- Task to carry out -
I'd like the entries reproduced exactly, with the images omitted.

════════

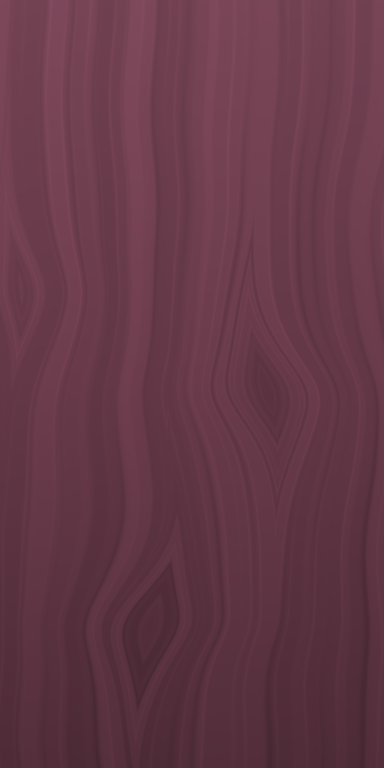
Write a Shadertoy shader that draws this texture.

```glsl
// Plum-coloured wood planking: wavy vertical grain parting around pointed knots.

const vec3 TOP_COLOR    = vec3(0.460, 0.264, 0.332);
const vec3 MIDDLE_COLOR = vec3(0.402, 0.224, 0.284);
const vec3 BOTTOM_COLOR = vec3(0.312, 0.174, 0.220);

const float BROAD_BANDS    = 13.0;  // bands per canvas width
const float FINE_BANDS     = 29.0;
const float BROAD_CONTRAST = 0.12;
const float FINE_CONTRAST  = 0.06;
const float DARK_LINE      = 0.12;
const float LIGHT_LINE     = 0.07;
const float EDGE_SOFTNESS  = 0.0025;

const float RING_DENSITY = 2.2;     // rings inside a knot are tighter than the grain
const float KNOT_REACH   = 0.13;    // how far a knot pushes the grain aside
const float KNOT_SHADE   = 0.07;

// Knots: centre x, centre y, half width, half height
const int KNOT_COUNT = 3;
const vec4 KNOTS[KNOT_COUNT] = vec4[KNOT_COUNT](
    vec4(0.41, 0.37, 0.115, 0.30),
    vec4(0.67, 0.98, 0.120, 0.32),
    vec4(0.01, 1.24, 0.070, 0.30));
const float KNOT_TILT[KNOT_COUNT] = float[KNOT_COUNT](0.10, -0.08, -0.10);

float hash(float n) {
    return fract(sin(n * 127.1 + 3.7) * 43758.5);
}

// Sideways sway of the grain, calmer and leaning near the top
float sway(vec2 p) {
    float wave = 0.028 * sin(3.1 * p.y + 2.5 * p.x + 0.6)
               + 0.014 * sin(7.3 * p.y - 4.0 * p.x + 1.9)
               + 0.005 * sin(14.0 * p.y + 6.0 * p.x);
    float calm = smoothstep(1.3, 2.0, p.y);
    return wave * mix(1.0, 0.4, calm) - 0.04 * calm;
}

// Grain coordinate in x, knot depth in y
vec2 grainField(vec2 p) {
    float g = p.x + sway(p);
    float depth = 0.0;
    for (int i = 0; i < KNOT_COUNT; i++) {
        vec4 knot = KNOTS[i];
        float dy = p.y - knot.y;
        float axis = knot.x + KNOT_TILT[i] * dy * exp(-6.0 * dy * dy);
        float dx = g - axis;
        float t = dy / knot.w;
        float halfWidth = knot.z * exp(-2.2 * (sqrt(t * t + 0.06) - 0.245));
        float gap = abs(dx) - halfWidth;
        if (gap < 0.0) {
            g = axis + RING_DENSITY * gap;
            depth = max(depth, -gap / knot.z);
        } else {
            g = axis + sign(dx) * (abs(dx) - halfWidth * exp(-gap / KNOT_REACH));
        }
    }
    return vec2(g, depth);
}

// Flat bands of random width; x is the tone, y a line on the nearest edge
vec2 bands(float g, float y, float count, float seed, float softness) {
    float u = g * count;
    float id = floor(u + 0.5);
    float offset = u - id - 0.5 * (hash(id + seed) - 0.5);
    float blur = min(softness * count, 0.24);
    float tone = mix(hash(id - 1.0 + seed * 2.0), hash(id + seed * 2.0),
                     smoothstep(-blur, blur, offset));
    float strength = 0.5 + 0.5 * sin(2.3 * y + 6.283 * hash(id + seed * 3.0));
    return vec2(tone - 0.5, strength * exp(-offset * offset / 0.014));
}

void mainImage(out vec4 fragColor, in vec2 fragCoord) {
    vec2 p = fragCoord / iResolution.xy * vec2(1.0, 2.0);
    float softness = EDGE_SOFTNESS + 1.0 / iResolution.x;

    vec2 field = grainField(p);
    vec2 broad = bands(field.x, p.y, BROAD_BANDS, 11.0, softness);
    vec2 fine = bands(field.x, p.y, FINE_BANDS, 47.0, softness);

    // Vertical fall of light
    vec3 color = p.y < 1.0 ? mix(BOTTOM_COLOR, MIDDLE_COLOR, p.y)
                           : mix(MIDDLE_COLOR, TOP_COLOR, p.y - 1.0);

    // Grain bands, dark creases that fade upward, and pale streaks
    float creases = mix(1.0, 0.35, smoothstep(1.2, 1.9, p.y));
    float shade = 1.0 + BROAD_CONTRAST * broad.x + FINE_CONTRAST * fine.x;
    shade += 0.02 - DARK_LINE * creases * broad.y + LIGHT_LINE * fine.y * (1.0 - broad.y);
    shade -= KNOT_SHADE * smoothstep(0.0, 0.7, field.y);

    fragColor = vec4(color * shade, 1.0);
}
```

════════

- Response area -
Write a Shadertoy shader that draws this texture.

```glsl
// Plum-coloured wood planking: wavy vertical grain parting around pointed knots.

const vec3 TOP_COLOR    = vec3(0.460, 0.264, 0.332);
const vec3 MIDDLE_COLOR = vec3(0.402, 0.224, 0.284);
const vec3 BOTTOM_COLOR = vec3(0.312, 0.174, 0.220);

const float BROAD_BANDS    = 13.0;  // bands per canvas width
const float FINE_BANDS     = 29.0;
const float BROAD_CONTRAST = 0.12;
const float FINE_CONTRAST  = 0.06;
const float DARK_LINE      = 0.12;
const float LIGHT_LINE     = 0.07;
const float EDGE_SOFTNESS  = 0.0025;

const float RING_DENSITY = 2.2;     // rings inside a knot are tighter than the grain
const float KNOT_REACH   = 0.13;    // how far a knot pushes the grain aside
const float KNOT_SHADE   = 0.07;

// Knots: centre x, centre y, half width, half height
const int KNOT_COUNT = 3;
const vec4 KNOTS[KNOT_COUNT] = vec4[KNOT_COUNT](
    vec4(0.41, 0.37, 0.115, 0.30),
    vec4(0.67, 0.98, 0.120, 0.32),
    vec4(0.01, 1.24, 0.070, 0.30));
const float KNOT_TILT[KNOT_COUNT] = float[KNOT_COUNT](0.10, -0.08, -0.10);

float hash(float n) {
    return fract(sin(n * 127.1 + 3.7) * 43758.5);
}

// Sideways sway of the grain, calmer and leaning near the top
float sway(vec2 p) {
    float wave = 0.028 * sin(3.1 * p.y + 2.5 * p.x + 0.6)
               + 0.014 * sin(7.3 * p.y - 4.0 * p.x + 1.9)
               + 0.005 * sin(14.0 * p.y + 6.0 * p.x);
    float calm = smoothstep(1.3, 2.0, p.y);
    return wave * mix(1.0, 0.4, calm) - 0.04 * calm;
}

// Grain coordinate in x, knot depth in y
vec2 grainField(vec2 p) {
    float g = p.x + sway(p);
    float depth = 0.0;
    for (int i = 0; i < KNOT_COUNT; i++) {
        vec4 knot = KNOTS[i];
        float dy = p.y - knot.y;
        float axis = knot.x + KNOT_TILT[i] * dy * exp(-6.0 * dy * dy);
        float dx = g - axis;
        float t = dy / knot.w;
        float halfWidth = knot.z * exp(-2.2 * (sqrt(t * t + 0.06) - 0.245));
        float gap = abs(dx) - halfWidth;
        if (gap < 0.0) {
            g = axis + RING_DENSITY * gap;
            depth = max(depth, -gap / knot.z);
        } else {
            g = axis + sign(dx) * (abs(dx) - halfWidth * exp(-gap / KNOT_REACH));
        }
    }
    return vec2(g, depth);
}

// Flat bands of random width; x is the tone, y a line on the nearest edge
vec2 bands(float g, float y, float count, float seed, float softness) {
    float u = g * count;
    float id = floor(u + 0.5);
    float offset = u - id - 0.5 * (hash(id + seed) - 0.5);
    float blur = min(softness * count, 0.24);
    float tone = mix(hash(id - 1.0 + seed * 2.0), hash(id + seed * 2.0),
                     smoothstep(-blur, blur, offset));
    float strength = 0.5 + 0.5 * sin(2.3 * y + 6.283 * hash(id + seed * 3.0));
    return vec2(tone - 0.5, strength * exp(-offset * offset / 0.014));
}

void mainImage(out vec4 fragColor, in vec2 fragCoord) {
    vec2 p = fragCoord / iResolution.xy * vec2(1.0, 2.0);
    float softness = EDGE_SOFTNESS + 1.0 / iResolution.x;

    vec2 field = grainField(p);
    vec2 broad = bands(field.x, p.y, BROAD_BANDS, 11.0, softness);
    vec2 fine = bands(field.x, p.y, FINE_BANDS, 47.0, softness);

    // Vertical fall of light
    vec3 color = p.y < 1.0 ? mix(BOTTOM_COLOR, MIDDLE_COLOR, p.y)
                           : mix(MIDDLE_COLOR, TOP_COLOR, p.y - 1.0);

    // Grain bands, dark creases that fade upward, and pale streaks
    float creases = mix(1.0, 0.35, smoothstep(1.2, 1.9, p.y));
    float shade = 1.0 + BROAD_CONTRAST * broad.x + FINE_CONTRAST * fine.x;
    shade += 0.02 - DARK_LINE * creases * broad.y + LIGHT_LINE * fine.y * (1.0 - broad.y);
    shade -= KNOT_SHADE * smoothstep(0.0, 0.7, field.y);

    fragColor = vec4(color * shade, 1.0);
}
```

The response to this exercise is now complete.